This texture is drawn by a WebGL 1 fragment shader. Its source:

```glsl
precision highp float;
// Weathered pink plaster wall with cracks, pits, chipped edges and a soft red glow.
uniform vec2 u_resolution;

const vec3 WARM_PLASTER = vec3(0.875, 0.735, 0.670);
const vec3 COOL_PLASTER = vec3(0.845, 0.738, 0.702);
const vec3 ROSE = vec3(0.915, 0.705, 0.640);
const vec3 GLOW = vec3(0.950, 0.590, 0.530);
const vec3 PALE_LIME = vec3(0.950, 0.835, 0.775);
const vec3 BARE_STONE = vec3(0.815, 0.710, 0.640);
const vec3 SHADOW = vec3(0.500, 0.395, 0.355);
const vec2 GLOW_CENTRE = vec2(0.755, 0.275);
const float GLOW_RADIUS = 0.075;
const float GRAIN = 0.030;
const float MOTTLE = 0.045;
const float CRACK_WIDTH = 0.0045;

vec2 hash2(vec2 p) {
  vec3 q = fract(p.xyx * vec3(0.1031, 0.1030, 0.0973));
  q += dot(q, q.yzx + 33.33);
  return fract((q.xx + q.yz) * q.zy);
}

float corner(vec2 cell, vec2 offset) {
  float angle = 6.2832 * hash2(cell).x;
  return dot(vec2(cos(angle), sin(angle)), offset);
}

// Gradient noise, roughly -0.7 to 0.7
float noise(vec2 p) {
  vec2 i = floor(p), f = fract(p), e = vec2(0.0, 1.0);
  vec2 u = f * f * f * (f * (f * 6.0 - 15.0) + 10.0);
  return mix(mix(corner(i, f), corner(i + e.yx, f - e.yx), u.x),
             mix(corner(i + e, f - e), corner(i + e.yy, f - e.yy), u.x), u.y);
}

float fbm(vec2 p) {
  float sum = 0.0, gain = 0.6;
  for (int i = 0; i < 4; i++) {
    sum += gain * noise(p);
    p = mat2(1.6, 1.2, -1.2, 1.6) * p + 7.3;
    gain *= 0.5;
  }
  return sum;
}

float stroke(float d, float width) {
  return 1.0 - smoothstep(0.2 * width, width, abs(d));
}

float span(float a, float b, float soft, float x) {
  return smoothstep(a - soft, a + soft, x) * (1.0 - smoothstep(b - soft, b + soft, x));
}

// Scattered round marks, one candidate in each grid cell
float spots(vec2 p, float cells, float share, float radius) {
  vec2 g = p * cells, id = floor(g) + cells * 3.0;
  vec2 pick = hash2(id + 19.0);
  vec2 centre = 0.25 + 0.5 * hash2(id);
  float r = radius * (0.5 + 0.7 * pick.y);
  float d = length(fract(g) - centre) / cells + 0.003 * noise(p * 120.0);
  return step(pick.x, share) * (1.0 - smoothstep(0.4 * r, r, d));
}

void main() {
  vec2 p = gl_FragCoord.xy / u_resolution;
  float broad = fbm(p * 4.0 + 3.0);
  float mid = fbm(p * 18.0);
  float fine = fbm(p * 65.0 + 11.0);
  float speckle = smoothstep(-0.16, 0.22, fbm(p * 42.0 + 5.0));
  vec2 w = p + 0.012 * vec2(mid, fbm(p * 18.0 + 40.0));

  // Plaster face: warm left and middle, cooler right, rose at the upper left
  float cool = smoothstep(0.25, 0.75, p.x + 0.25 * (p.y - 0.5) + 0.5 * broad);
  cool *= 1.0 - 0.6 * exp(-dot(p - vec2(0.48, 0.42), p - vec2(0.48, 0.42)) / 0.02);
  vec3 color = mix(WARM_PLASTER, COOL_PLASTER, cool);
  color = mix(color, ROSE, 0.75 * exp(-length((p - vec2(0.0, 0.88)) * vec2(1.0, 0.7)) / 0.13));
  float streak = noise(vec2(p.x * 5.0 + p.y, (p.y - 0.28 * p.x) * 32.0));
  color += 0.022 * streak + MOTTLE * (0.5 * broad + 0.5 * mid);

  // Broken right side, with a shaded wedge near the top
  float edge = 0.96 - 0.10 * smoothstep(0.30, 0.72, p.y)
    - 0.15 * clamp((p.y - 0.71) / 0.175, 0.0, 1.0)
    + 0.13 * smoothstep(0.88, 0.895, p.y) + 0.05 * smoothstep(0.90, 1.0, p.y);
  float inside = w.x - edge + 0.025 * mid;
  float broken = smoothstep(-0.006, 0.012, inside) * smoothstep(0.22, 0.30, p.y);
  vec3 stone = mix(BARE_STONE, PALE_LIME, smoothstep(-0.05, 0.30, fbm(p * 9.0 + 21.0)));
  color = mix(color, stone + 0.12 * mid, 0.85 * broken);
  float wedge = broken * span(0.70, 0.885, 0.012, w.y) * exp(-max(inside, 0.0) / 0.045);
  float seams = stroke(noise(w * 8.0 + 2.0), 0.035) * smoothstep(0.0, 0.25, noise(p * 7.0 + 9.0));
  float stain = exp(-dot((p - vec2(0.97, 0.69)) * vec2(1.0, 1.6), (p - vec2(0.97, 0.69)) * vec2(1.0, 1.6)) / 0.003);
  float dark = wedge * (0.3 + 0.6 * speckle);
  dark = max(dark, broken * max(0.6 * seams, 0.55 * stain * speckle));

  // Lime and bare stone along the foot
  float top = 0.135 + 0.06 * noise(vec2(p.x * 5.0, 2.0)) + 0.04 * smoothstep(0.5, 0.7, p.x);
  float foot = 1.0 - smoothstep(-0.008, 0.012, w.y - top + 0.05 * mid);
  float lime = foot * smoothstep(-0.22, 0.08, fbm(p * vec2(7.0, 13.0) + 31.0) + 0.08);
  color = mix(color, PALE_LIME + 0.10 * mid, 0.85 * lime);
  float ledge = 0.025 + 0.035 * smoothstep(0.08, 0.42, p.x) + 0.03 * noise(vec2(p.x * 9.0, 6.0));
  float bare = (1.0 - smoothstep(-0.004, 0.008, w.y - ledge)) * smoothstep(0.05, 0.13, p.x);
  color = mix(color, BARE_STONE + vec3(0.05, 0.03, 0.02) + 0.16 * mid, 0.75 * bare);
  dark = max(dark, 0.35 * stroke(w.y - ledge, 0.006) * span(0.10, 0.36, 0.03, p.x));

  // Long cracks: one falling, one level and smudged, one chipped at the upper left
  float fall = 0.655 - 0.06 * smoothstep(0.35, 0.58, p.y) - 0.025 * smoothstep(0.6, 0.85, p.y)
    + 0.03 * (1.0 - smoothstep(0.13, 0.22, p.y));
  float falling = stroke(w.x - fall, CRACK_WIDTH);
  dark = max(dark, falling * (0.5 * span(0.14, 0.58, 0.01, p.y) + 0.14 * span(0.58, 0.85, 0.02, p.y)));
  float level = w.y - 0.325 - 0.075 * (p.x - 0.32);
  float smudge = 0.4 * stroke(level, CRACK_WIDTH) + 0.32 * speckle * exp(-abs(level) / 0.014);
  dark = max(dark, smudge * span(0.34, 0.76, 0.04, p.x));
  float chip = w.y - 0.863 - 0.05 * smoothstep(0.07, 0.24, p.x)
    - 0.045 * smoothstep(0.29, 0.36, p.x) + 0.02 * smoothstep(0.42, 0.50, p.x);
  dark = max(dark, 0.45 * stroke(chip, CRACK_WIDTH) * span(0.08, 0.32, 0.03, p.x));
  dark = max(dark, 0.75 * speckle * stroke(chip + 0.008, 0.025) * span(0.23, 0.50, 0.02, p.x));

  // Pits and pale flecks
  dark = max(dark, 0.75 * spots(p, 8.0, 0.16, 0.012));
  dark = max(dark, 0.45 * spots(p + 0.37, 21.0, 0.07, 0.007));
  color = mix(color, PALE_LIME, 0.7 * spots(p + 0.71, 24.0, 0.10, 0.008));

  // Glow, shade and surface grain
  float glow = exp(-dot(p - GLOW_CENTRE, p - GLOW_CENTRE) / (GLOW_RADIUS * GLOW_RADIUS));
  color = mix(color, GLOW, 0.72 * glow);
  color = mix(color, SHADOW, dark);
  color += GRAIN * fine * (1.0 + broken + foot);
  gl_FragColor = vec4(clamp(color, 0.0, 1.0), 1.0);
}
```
==============================
- **Aim of the exercise**: Check each line of the data above, and please copy the ones in which the string "noise" occurs.

- **Written response**:
// Gradient noise, roughly -0.7 to 0.7
float noise(vec2 p) {
    sum += gain * noise(p);
  float d = length(fract(g) - centre) / cells + 0.003 * noise(p * 120.0);
  float streak = noise(vec2(p.x * 5.0 + p.y, (p.y - 0.28 * p.x) * 32.0));
  float seams = stroke(noise(w * 8.0 + 2.0), 0.035) * smoothstep(0.0, 0.25, noise(p * 7.0 + 9.0));
  float top = 0.135 + 0.06 * noise(vec2(p.x * 5.0, 2.0)) + 0.04 * smoothstep(0.5, 0.7, p.x);
  float ledge = 0.025 + 0.035 * smoothstep(0.08, 0.42, p.x) + 0.03 * noise(vec2(p.x * 9.0, 6.0));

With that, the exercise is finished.